(Dataset entries)
▬▬▬▬▬▬

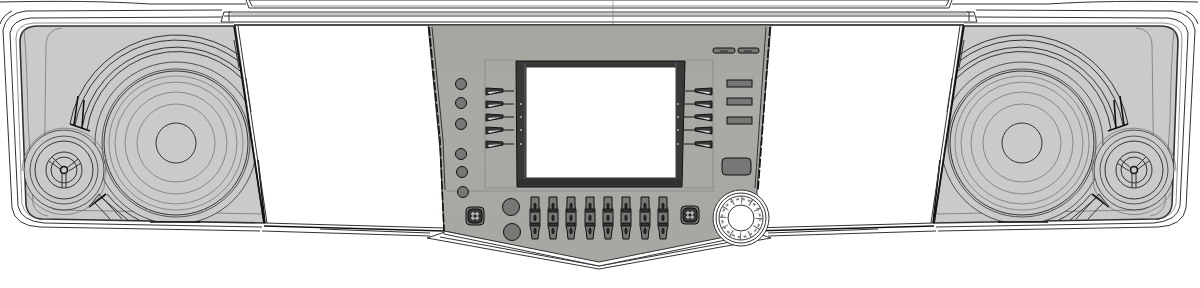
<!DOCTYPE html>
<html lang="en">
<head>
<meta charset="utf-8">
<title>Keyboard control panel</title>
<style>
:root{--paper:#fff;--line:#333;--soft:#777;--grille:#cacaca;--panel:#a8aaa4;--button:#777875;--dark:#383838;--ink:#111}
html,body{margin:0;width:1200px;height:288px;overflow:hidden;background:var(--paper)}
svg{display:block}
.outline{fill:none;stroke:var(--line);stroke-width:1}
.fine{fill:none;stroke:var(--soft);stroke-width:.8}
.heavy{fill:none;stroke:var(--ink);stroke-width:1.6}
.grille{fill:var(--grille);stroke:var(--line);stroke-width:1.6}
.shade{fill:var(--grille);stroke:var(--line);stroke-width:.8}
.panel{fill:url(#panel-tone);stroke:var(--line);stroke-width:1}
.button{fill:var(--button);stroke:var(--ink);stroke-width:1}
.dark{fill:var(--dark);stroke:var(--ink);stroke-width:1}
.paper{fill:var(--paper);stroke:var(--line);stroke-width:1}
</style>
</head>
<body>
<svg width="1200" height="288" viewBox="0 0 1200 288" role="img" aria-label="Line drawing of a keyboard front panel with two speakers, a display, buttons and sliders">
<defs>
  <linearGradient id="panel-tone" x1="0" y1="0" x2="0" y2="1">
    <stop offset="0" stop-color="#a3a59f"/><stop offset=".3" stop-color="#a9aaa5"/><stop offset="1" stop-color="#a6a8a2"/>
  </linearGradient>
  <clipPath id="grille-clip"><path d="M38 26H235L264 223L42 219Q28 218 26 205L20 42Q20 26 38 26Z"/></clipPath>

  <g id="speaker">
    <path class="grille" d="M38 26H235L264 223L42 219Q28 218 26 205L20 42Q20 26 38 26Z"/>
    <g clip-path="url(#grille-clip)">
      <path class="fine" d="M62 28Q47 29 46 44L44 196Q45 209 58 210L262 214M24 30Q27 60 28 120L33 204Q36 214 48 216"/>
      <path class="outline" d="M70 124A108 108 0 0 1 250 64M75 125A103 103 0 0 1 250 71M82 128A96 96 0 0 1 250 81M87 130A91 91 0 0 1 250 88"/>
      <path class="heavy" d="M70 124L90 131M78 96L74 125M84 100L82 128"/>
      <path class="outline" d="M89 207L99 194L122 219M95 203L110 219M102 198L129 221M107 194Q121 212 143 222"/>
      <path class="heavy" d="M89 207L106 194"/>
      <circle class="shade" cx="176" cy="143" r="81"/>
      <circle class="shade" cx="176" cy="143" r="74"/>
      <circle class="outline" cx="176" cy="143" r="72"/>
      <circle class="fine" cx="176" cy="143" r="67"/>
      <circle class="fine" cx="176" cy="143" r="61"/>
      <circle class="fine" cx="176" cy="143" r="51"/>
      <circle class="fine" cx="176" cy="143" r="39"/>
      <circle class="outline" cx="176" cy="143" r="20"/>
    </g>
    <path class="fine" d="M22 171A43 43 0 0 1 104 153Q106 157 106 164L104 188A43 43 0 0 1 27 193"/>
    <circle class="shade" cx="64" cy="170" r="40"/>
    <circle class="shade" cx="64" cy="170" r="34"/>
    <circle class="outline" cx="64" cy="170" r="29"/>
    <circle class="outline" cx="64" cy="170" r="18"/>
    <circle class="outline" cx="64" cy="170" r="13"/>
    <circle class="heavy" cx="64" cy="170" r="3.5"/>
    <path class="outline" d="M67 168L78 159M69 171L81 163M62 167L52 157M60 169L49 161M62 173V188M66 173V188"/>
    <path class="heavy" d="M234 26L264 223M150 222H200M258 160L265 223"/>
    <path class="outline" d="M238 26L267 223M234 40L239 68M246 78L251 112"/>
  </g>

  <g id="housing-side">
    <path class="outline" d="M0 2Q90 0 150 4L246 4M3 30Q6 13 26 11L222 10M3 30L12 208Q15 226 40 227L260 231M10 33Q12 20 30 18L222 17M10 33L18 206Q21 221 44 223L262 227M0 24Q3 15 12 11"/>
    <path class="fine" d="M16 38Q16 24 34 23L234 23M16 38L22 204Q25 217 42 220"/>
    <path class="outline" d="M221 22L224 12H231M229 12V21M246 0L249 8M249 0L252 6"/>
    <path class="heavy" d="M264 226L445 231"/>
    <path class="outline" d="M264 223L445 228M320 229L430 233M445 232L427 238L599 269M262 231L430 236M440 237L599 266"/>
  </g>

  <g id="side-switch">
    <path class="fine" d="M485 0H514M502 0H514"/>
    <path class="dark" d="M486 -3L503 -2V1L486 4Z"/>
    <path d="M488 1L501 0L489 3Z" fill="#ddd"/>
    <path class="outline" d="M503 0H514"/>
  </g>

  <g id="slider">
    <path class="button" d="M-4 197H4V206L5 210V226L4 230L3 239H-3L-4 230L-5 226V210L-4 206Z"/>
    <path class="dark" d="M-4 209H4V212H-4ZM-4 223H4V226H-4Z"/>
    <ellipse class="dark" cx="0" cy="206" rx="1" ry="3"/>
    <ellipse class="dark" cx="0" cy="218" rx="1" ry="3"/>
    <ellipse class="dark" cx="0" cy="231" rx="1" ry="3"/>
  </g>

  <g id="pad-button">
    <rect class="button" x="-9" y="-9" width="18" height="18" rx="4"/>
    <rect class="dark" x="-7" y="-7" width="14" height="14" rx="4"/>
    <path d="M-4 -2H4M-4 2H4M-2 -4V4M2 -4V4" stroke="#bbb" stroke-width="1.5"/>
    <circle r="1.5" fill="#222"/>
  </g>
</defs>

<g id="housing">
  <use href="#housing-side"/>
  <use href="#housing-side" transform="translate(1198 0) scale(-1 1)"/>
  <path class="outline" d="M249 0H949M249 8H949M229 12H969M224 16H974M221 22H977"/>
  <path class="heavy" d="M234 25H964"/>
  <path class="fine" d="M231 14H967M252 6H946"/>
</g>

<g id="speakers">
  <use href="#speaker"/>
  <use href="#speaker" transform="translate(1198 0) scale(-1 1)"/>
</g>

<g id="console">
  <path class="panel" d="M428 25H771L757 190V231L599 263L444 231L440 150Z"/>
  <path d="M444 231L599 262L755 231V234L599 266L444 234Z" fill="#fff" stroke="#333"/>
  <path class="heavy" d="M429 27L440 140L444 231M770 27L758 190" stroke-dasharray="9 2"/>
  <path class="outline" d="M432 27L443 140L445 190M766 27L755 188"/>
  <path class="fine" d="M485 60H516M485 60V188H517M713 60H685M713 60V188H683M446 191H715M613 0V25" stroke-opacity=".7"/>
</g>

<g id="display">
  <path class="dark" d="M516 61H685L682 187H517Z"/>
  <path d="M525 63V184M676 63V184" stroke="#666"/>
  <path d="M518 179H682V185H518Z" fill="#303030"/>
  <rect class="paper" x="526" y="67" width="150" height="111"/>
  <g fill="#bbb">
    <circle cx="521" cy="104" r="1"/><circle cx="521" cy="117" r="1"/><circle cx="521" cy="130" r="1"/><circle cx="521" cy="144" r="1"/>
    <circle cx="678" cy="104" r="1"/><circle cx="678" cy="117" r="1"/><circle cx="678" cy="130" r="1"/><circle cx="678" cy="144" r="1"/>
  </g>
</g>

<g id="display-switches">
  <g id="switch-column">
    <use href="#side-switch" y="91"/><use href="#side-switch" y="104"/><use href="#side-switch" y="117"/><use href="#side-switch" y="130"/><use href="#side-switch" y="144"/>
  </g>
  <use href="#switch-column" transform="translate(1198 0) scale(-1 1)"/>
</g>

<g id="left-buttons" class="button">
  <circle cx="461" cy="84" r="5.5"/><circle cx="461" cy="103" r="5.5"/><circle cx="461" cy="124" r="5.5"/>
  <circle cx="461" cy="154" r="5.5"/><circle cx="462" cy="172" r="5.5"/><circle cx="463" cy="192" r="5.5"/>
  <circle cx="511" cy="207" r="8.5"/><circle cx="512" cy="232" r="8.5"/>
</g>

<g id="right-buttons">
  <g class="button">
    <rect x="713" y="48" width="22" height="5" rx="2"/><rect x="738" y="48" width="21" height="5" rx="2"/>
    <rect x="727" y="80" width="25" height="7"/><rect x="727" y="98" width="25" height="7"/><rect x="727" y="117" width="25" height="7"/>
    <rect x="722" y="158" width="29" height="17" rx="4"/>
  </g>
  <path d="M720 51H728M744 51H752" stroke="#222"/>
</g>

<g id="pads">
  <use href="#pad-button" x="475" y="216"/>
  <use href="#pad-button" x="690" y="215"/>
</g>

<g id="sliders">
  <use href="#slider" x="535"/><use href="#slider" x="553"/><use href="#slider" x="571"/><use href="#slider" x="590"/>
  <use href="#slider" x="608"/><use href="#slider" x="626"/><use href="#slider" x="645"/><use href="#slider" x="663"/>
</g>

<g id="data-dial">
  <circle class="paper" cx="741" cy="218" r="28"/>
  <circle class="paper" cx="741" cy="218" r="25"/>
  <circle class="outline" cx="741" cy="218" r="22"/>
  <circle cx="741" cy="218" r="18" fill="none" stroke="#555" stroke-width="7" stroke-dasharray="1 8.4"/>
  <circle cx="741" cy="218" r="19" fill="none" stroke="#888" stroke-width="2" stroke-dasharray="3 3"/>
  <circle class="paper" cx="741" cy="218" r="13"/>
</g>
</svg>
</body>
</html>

▬▬▬▬▬▬

GOAL OF THE EXERCISE ▸ Search the records for the string "speakers", and copy every line that holds it.

REPLY TO THE TASK ▸
<svg width="1200" height="288" viewBox="0 0 1200 288" role="img" aria-label="Line drawing of a keyboard front panel with two speakers, a display, buttons and sliders">
<g id="speakers">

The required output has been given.